_Extracted records_:
[Start of section]
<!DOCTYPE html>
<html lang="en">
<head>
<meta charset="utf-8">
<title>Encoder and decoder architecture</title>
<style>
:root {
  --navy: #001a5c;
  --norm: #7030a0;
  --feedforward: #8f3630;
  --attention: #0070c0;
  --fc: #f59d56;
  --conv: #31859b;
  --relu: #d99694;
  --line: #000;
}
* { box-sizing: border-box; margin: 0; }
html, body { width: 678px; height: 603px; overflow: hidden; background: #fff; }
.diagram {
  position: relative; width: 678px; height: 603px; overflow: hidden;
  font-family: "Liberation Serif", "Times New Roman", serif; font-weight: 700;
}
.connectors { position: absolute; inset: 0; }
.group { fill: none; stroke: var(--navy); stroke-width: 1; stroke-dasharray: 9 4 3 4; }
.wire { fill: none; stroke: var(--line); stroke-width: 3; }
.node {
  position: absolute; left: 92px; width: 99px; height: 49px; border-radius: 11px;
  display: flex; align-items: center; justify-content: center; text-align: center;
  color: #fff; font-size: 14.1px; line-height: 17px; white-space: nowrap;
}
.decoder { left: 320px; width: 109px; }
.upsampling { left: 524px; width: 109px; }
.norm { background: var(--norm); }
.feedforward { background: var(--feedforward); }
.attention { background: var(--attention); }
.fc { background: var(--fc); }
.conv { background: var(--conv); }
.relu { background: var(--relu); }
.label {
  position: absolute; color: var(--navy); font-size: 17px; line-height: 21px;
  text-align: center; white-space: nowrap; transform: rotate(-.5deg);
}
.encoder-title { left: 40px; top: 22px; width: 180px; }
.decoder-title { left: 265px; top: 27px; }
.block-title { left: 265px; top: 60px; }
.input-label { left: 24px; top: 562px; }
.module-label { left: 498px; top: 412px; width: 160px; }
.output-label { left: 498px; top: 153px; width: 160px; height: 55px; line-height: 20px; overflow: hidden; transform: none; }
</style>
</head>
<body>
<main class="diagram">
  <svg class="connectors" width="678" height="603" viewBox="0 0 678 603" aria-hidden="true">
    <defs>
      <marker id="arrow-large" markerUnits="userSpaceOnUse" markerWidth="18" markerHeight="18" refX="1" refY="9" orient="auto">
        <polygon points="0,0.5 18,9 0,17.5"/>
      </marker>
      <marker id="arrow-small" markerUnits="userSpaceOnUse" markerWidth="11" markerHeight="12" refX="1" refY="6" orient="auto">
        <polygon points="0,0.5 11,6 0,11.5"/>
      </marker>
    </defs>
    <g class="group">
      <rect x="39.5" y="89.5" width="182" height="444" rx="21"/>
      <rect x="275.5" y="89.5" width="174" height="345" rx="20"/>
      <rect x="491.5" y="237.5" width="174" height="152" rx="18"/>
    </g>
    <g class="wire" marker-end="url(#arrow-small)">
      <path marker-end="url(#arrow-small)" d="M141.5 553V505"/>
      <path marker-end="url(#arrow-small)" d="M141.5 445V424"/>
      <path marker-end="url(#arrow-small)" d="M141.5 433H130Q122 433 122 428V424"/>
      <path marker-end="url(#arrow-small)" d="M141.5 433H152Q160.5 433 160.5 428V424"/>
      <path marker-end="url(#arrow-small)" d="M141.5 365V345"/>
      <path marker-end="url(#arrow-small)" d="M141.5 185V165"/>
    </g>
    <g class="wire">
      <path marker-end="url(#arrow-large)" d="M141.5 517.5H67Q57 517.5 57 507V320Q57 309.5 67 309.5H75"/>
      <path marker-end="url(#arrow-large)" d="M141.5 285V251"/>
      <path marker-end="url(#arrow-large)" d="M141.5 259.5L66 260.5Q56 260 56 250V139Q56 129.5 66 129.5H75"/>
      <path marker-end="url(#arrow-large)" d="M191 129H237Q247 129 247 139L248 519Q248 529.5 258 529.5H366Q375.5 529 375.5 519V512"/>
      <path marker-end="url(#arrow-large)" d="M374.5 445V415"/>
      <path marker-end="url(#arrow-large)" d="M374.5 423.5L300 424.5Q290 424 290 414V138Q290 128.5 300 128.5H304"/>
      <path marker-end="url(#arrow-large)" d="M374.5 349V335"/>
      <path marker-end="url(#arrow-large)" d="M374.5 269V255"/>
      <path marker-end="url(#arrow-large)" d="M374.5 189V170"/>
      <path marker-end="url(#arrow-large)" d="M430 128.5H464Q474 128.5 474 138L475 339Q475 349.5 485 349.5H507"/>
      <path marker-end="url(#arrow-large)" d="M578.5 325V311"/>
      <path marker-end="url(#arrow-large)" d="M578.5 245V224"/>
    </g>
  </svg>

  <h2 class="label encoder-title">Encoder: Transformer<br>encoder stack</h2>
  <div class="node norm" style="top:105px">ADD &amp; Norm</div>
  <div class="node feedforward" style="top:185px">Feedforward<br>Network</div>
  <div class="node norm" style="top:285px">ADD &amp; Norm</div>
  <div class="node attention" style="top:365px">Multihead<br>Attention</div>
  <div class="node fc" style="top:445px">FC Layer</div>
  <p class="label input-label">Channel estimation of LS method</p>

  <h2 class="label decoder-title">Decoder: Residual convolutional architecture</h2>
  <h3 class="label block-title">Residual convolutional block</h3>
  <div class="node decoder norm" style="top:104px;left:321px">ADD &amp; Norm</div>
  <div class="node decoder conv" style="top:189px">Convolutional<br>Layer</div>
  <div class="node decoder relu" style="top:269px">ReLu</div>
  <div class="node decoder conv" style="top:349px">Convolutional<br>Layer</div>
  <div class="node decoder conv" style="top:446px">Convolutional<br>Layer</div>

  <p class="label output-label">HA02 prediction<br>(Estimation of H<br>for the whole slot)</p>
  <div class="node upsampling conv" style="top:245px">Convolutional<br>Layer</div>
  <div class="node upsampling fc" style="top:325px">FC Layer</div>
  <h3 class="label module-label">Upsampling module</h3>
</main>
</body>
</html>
[End of section]
_What this task involves_:
Restate each entry word for word.

_The completed task_:
<!DOCTYPE html>
<html lang="en">
<head>
<meta charset="utf-8">
<title>Encoder and decoder architecture</title>
<style>
:root {
  --navy: #001a5c;
  --norm: #7030a0;
  --feedforward: #8f3630;
  --attention: #0070c0;
  --fc: #f59d56;
  --conv: #31859b;
  --relu: #d99694;
  --line: #000;
}
* { box-sizing: border-box; margin: 0; }
html, body { width: 678px; height: 603px; overflow: hidden; background: #fff; }
.diagram {
  position: relative; width: 678px; height: 603px; overflow: hidden;
  font-family: "Liberation Serif", "Times New Roman", serif; font-weight: 700;
}
.connectors { position: absolute; inset: 0; }
.group { fill: none; stroke: var(--navy); stroke-width: 1; stroke-dasharray: 9 4 3 4; }
.wire { fill: none; stroke: var(--line); stroke-width: 3; }
.node {
  position: absolute; left: 92px; width: 99px; height: 49px; border-radius: 11px;
  display: flex; align-items: center; justify-content: center; text-align: center;
  color: #fff; font-size: 14.1px; line-height: 17px; white-space: nowrap;
}
.decoder { left: 320px; width: 109px; }
.upsampling { left: 524px; width: 109px; }
.norm { background: var(--norm); }
.feedforward { background: var(--feedforward); }
.attention { background: var(--attention); }
.fc { background: var(--fc); }
.conv { background: var(--conv); }
.relu { background: var(--relu); }
.label {
  position: absolute; color: var(--navy); font-size: 17px; line-height: 21px;
  text-align: center; white-space: nowrap; transform: rotate(-.5deg);
}
.encoder-title { left: 40px; top: 22px; width: 180px; }
.decoder-title { left: 265px; top: 27px; }
.block-title { left: 265px; top: 60px; }
.input-label { left: 24px; top: 562px; }
.module-label { left: 498px; top: 412px; width: 160px; }
.output-label { left: 498px; top: 153px; width: 160px; height: 55px; line-height: 20px; overflow: hidden; transform: none; }
</style>
</head>
<body>
<main class="diagram">
  <svg class="connectors" width="678" height="603" viewBox="0 0 678 603" aria-hidden="true">
    <defs>
      <marker id="arrow-large" markerUnits="userSpaceOnUse" markerWidth="18" markerHeight="18" refX="1" refY="9" orient="auto">
        <polygon points="0,0.5 18,9 0,17.5"/>
      </marker>
      <marker id="arrow-small" markerUnits="userSpaceOnUse" markerWidth="11" markerHeight="12" refX="1" refY="6" orient="auto">
        <polygon points="0,0.5 11,6 0,11.5"/>
      </marker>
    </defs>
    <g class="group">
      <rect x="39.5" y="89.5" width="182" height="444" rx="21"/>
      <rect x="275.5" y="89.5" width="174" height="345" rx="20"/>
      <rect x="491.5" y="237.5" width="174" height="152" rx="18"/>
    </g>
    <g class="wire" marker-end="url(#arrow-small)">
      <path marker-end="url(#arrow-small)" d="M141.5 553V505"/>
      <path marker-end="url(#arrow-small)" d="M141.5 445V424"/>
      <path marker-end="url(#arrow-small)" d="M141.5 433H130Q122 433 122 428V424"/>
      <path marker-end="url(#arrow-small)" d="M141.5 433H152Q160.5 433 160.5 428V424"/>
      <path marker-end="url(#arrow-small)" d="M141.5 365V345"/>
      <path marker-end="url(#arrow-small)" d="M141.5 185V165"/>
    </g>
    <g class="wire">
      <path marker-end="url(#arrow-large)" d="M141.5 517.5H67Q57 517.5 57 507V320Q57 309.5 67 309.5H75"/>
      <path marker-end="url(#arrow-large)" d="M141.5 285V251"/>
      <path marker-end="url(#arrow-large)" d="M141.5 259.5L66 260.5Q56 260 56 250V139Q56 129.5 66 129.5H75"/>
      <path marker-end="url(#arrow-large)" d="M191 129H237Q247 129 247 139L248 519Q248 529.5 258 529.5H366Q375.5 529 375.5 519V512"/>
      <path marker-end="url(#arrow-large)" d="M374.5 445V415"/>
      <path marker-end="url(#arrow-large)" d="M374.5 423.5L300 424.5Q290 424 290 414V138Q290 128.5 300 128.5H304"/>
      <path marker-end="url(#arrow-large)" d="M374.5 349V335"/>
      <path marker-end="url(#arrow-large)" d="M374.5 269V255"/>
      <path marker-end="url(#arrow-large)" d="M374.5 189V170"/>
      <path marker-end="url(#arrow-large)" d="M430 128.5H464Q474 128.5 474 138L475 339Q475 349.5 485 349.5H507"/>
      <path marker-end="url(#arrow-large)" d="M578.5 325V311"/>
      <path marker-end="url(#arrow-large)" d="M578.5 245V224"/>
    </g>
  </svg>

  <h2 class="label encoder-title">Encoder: Transformer<br>encoder stack</h2>
  <div class="node norm" style="top:105px">ADD &amp; Norm</div>
  <div class="node feedforward" style="top:185px">Feedforward<br>Network</div>
  <div class="node norm" style="top:285px">ADD &amp; Norm</div>
  <div class="node attention" style="top:365px">Multihead<br>Attention</div>
  <div class="node fc" style="top:445px">FC Layer</div>
  <p class="label input-label">Channel estimation of LS method</p>

  <h2 class="label decoder-title">Decoder: Residual convolutional architecture</h2>
  <h3 class="label block-title">Residual convolutional block</h3>
  <div class="node decoder norm" style="top:104px;left:321px">ADD &amp; Norm</div>
  <div class="node decoder conv" style="top:189px">Convolutional<br>Layer</div>
  <div class="node decoder relu" style="top:269px">ReLu</div>
  <div class="node decoder conv" style="top:349px">Convolutional<br>Layer</div>
  <div class="node decoder conv" style="top:446px">Convolutional<br>Layer</div>

  <p class="label output-label">HA02 prediction<br>(Estimation of H<br>for the whole slot)</p>
  <div class="node upsampling conv" style="top:245px">Convolutional<br>Layer</div>
  <div class="node upsampling fc" style="top:325px">FC Layer</div>
  <h3 class="label module-label">Upsampling module</h3>
</main>
</body>
</html>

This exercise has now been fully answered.